No, you don’t have to plant them in front of the TV while you prepare dinner (not that we’d judge if you did!). But instead, teach them new things and enjoy quality Mommy-and-me time with these suggestions.
Get kid-size equipment. "My daughter has her own apron, measuring cup, and plastic spoons so she feels grown up when we bake," says Kristy Branham, a mom of two from Boston, Massachusetts "I even turn it into a counting lesson as she helps pour cups of flour into, say, cookie batter."
Let them imitate you. As you prep, let kids play with pots, spoons, even empty plastic spice jars. Keep a few low kitchen drawers and cabinets stocked with safe kitchen items.

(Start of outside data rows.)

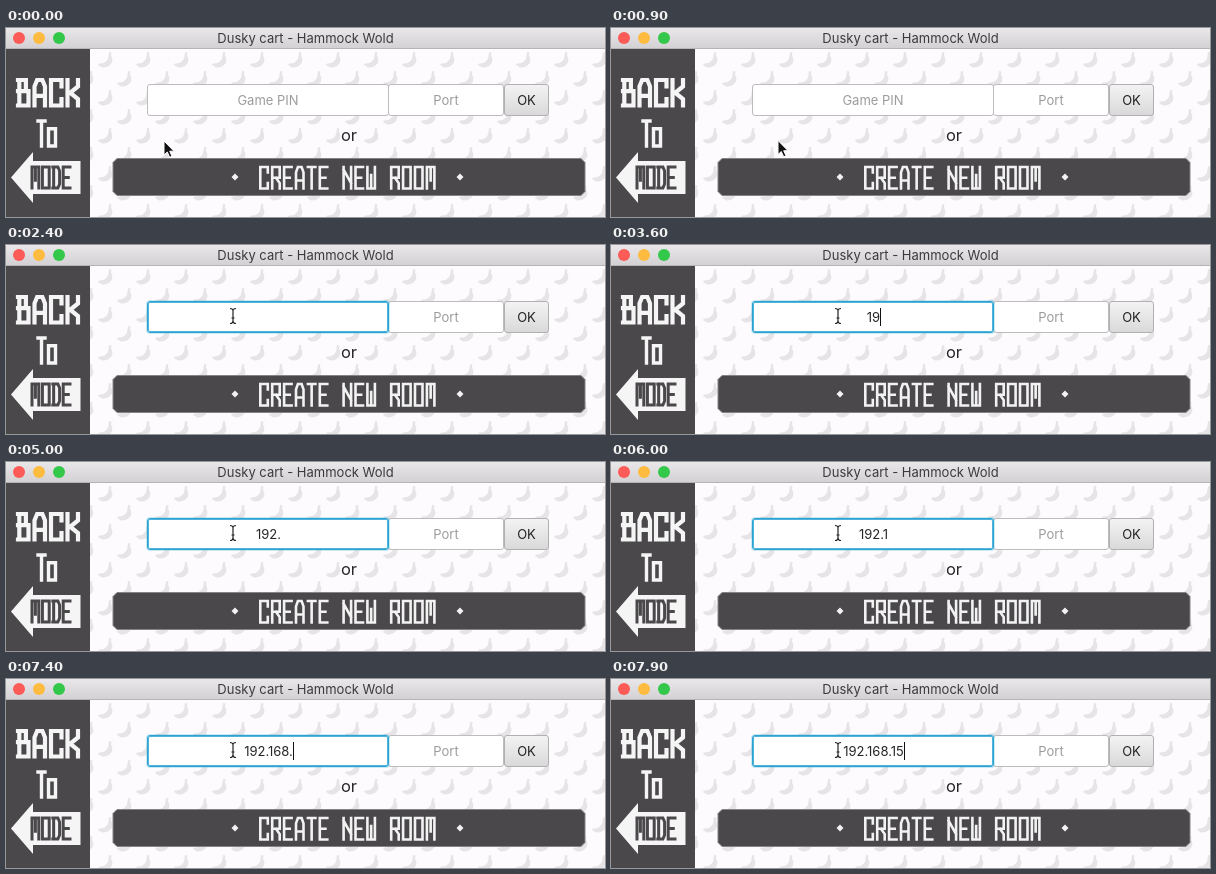
Write an HTML page that moves like this. It is 599 by 189 pixels and loops after 8000 ms.

```html
<!DOCTYPE html>
<html lang="en">
<head>
<meta charset="utf-8">
<title>Join a room</title>
<style>
html, body { margin: 0; width: 100%; height: 100%; overflow: hidden; }
body { position: relative; background: #fdfbfe; font: 13px Inter, "Open Sans", sans-serif; color: #262626; }
svg { position: absolute; left: 0; top: 0; }
.bar {
  position: absolute; left: 0; top: 0; width: 599px; height: 21px; box-sizing: border-box;
  background: linear-gradient(#e9e7e9, #d3d1d3); border-bottom: 1px solid #b6b4b6;
  text-align: center; line-height: 20px; color: #3c3a3c;
}
.light { position: absolute; top: 4px; width: 12px; height: 12px; border-radius: 50%; }
.box {
  position: absolute; top: 56px; height: 32px; box-sizing: border-box; line-height: 31px;
  text-align: center; white-space: pre; background: #fff; border: 1px solid #bcbcbc; border-radius: 3px;
}
.prompt { color: #9c9c9c; }
.focus { z-index: 1; padding-left: 1px; border-color: #2da3d2; box-shadow: inset 0 0 0 1px #4fb3da, 0 0 0 1px #039ed333; }
.ok { background: linear-gradient(#f3f3f3, #d9d9d9); border-color: #b0b0b0; color: #222; }
.or { position: absolute; left: 313px; top: 96px; width: 60px; text-align: center; font-size: 16.5px; line-height: 22px; }
#text { position: relative; }
#text.caret::after {
  content: ""; position: absolute; left: 100%; top: 50%; width: 1px; height: 18px; margin-top: -9px; background: #111;
}
#glyphs path { fill: none; vector-effect: non-scaling-stroke; stroke-linecap: square; }
#beam use { stroke: #222; stroke-width: 1.2; }
#beam use:first-child { stroke: #fff; stroke-width: 2.6; }
</style>
</head>
<body>
<svg width="599" height="189">
  <defs>
    <path id="banana" d="M11 0L13.500 .5L13 3.500C17 10 12 16 4 15.500L0 13L1 11.500C7 12 10.500 8 10.500 3.500z" fill="#e6e4e7"/>
    <pattern id="fruit" width="38" height="38" patternUnits="userSpaceOnUse" x="90" y="22">
      <use href="#banana" x="2" y="2"/>
      <use href="#banana" x="21" y="21"/>
    </pattern>
  </defs>
  <rect x="84" y="21" width="515" height="168" fill="url(#fruit)"/>
  <rect y="21" width="84" height="168" fill="#4a484b"/>
  <path d="M5 149.500L27 124V133H74.500V166H27V175Z" fill="#f6f5f6"/>
  <path d="M111 130.500H575L579 134.500V163.500L575 167.500H111L107 163.500V134.500Z" fill="#4a484b" stroke="#858386"/>
  <path d="M229 145.500l3.500 3.500-3.500 3.500-3.500-3.500zM454 145.500l3.500 3.500-3.500 3.500-3.500-3.500z" fill="#f3f2f3"/>
  <g id="glyphs"></g>
</svg>

<div class="bar">
  <i class="light" style="left:7px;background:#fc5b57"></i>
  <i class="light" style="left:27px;background:#fdbc40"></i>
  <i class="light" style="left:47px;background:#34c84a"></i>
  Dusky cart - Hammock Wold
</div>
<div class="box" id="pin" style="left:141px;width:242px"><span id="text"></span></div>
<div class="box prompt" style="left:382px;width:116px">Port</div>
<div class="box ok" style="left:498px;width:45px">OK</div>
<div class="or">or</div>

<svg width="599" height="189" style="z-index:2">
  <defs>
    <path id="ibar" d="M-3 -7.500Q0 -7.500 0 -5V5Q0 7.500-3 7.500M3 -7.500Q0 -7.500 0 -5M0 5Q0 7.500 3 7.500M-1.500 2H1.500"/>
  </defs>
  <path id="arrow" d="M0 0V14L3.300 11 5.700 16.300 8 15.300 5.700 10.200H10Z" fill="#111" stroke="#fff"/>
  <g id="beam" fill="none"><use href="#ibar"/><use href="#ibar"/></g>
</svg>

<script>
const $ = id => document.getElementById(id);
const LOOP = 8000, STEP = 100, FOCUS = 2100;

// Block lettering on a 4 by 8 grid
const GLYPHS = {
  A: "M0 8V2L1 0H3L4 2V8M0 5H4",
  B: "M0 0H3V3.5M0 3.5H4V8H0M.5 0V8",
  C: "M4 2V0H0V8H4V6",
  D: "M0 0H3L4 1.5V6.5L3 8H0M.5 0V8",
  E: "M4 0H0V8H4M0 4H3",
  K: "M0 0V8M4 0V2L1 4L4 6V8",
  M: "M0 8V0H4V8M2 0V5",
  N: "M0 8V0M4 8V0M0 1L4 6",
  O: "M0 0H4V8H0Z",
  R: "M0 8V0H4V4H0M2 4L4 6V8",
  T: "M0 0H4M2 0V8",
  W: "M0 0V8H4V0M2 8V3",
  o: "M0 2.5H4V8H0Z"
};

function letter(word, x, y, width, height, pitch, weight, color) {
  [...word].forEach((ch, i) => {
    if (!GLYPHS[ch]) return;
    const path = document.createElementNS("http://www.w3.org/2000/svg", "path");
    path.setAttribute("d", GLYPHS[ch]);
    path.setAttribute("transform", `translate(${x + i * pitch} ${y}) scale(${width / 4} ${height / 8})`);
    path.setAttribute("stroke", color);
    path.setAttribute("stroke-width", weight);
    $("glyphs").append(path);
  });
}
letter("BACK", 12, 52, 10.5, 25.5, 16.5, 4.2, "#f6f5f6");
letter("To", 32, 93, 7, 25, 10.5, 3.4, "#f6f5f6");
letter("MODE", 26, 139, 6.8, 21, 10.4, 3, "#4a484b");
letter("CREATE NEW ROOM", 254.3, 139, 7.5, 21.5, 11.9, 2.6, "#f3f2f3");

// [start, typed text, caret shown]
const TYPING = [
  [0, "", 0], [2200, "", 1], [2400, "", 0], [2700, "", 1], [3200, "", 0],
  [3400, "1", 1], [3500, "19", 1], [3700, "19", 0], [4000, "192", 0], [4200, "192", 1],
  [4500, "192.", 1], [5000, "192.", 0], [5400, "192.", 1], [5600, "192.1", 1],
  [6000, "192.1", 0], [6300, "192.1", 1], [6500, "192.16", 1], [6800, "192.16", 0],
  [7000, "192.168", 1], [7400, "192.168.", 1], [7600, "192.168.1", 1], [7900, "192.168.15", 1]
];

// [time, x, y] of the pointer
const PATH = [
  [0, 158, 113], [100, 160, 114], [300, 160, 114], [600, 162, 116], [800, 162, 116],
  [1000, 172, 109], [1200, 198, 91], [1400, 221, 75], [1600, 227, 71], [LOOP, 227, 71]
];

function pointer(t) {
  const i = PATH.findIndex(p => p[0] > t);
  const [t0, x0, y0] = PATH[i - 1], [t1, x1, y1] = PATH[i];
  const k = (t - t0) / (t1 - t0);
  return [x0 + (x1 - x0) * k, y0 + (y1 - y0) * k];
}

function draw(now) {
  const t = Math.floor(now % LOOP / STEP) * STEP;
  const focused = t >= FOCUS;
  const [, typed, caret] = TYPING.findLast(s => s[0] <= t);
  $("pin").className = focused ? "box focus" : "box prompt";
  // A zero-width space keeps the caret's line in the empty field
  $("text").textContent = focused ? typed || "\u200b" : "Game PIN";
  $("text").className = caret ? "caret" : "";

  const [x, y] = pointer(t), inField = y < 88;
  $("arrow").style.display = inField ? "none" : "";
  $("beam").style.display = inField ? "" : "none";
  $(inField ? "beam" : "arrow").setAttribute("transform", `translate(${x} ${y})`);
  requestAnimationFrame(draw);
}
requestAnimationFrame(draw);
</script>
</body>
</html>
```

Don’t stress over appearance. "Setting the table is one way kids can help, from very early on," says Dorie DeGeest, a mom of three in Austin, Texas. "But if it’s just our family, it doesn’t really matter how the table looks." Napkins folded wrong? Utensils not in the right place? No biggie. DeGeest also gives her toddler clean silverware (minus the sharp knives) to sort into the right sections of the silverware tray, a "puzzle" she enjoys.
Do the green thing. "I give my boys a used jar and show them they can peel off the label and rinse it out," says DeGeest. "It’s funny: What seems like a dirty job to me is actually a lot of fun to them."
Don’t forget, safety first. "Honestly, if I’ve got three burners going on the stove, having a little guy right there is dangerous," says Benjamin David, a dad of one from Erie, Pennsylvania. "These days, we put him at the table with Play-doh so he can make pretend spaghetti or burgers or whatever we’re eating that night. That way he’s still near us and engaged in the cooking process, but minus the danger. Win-win."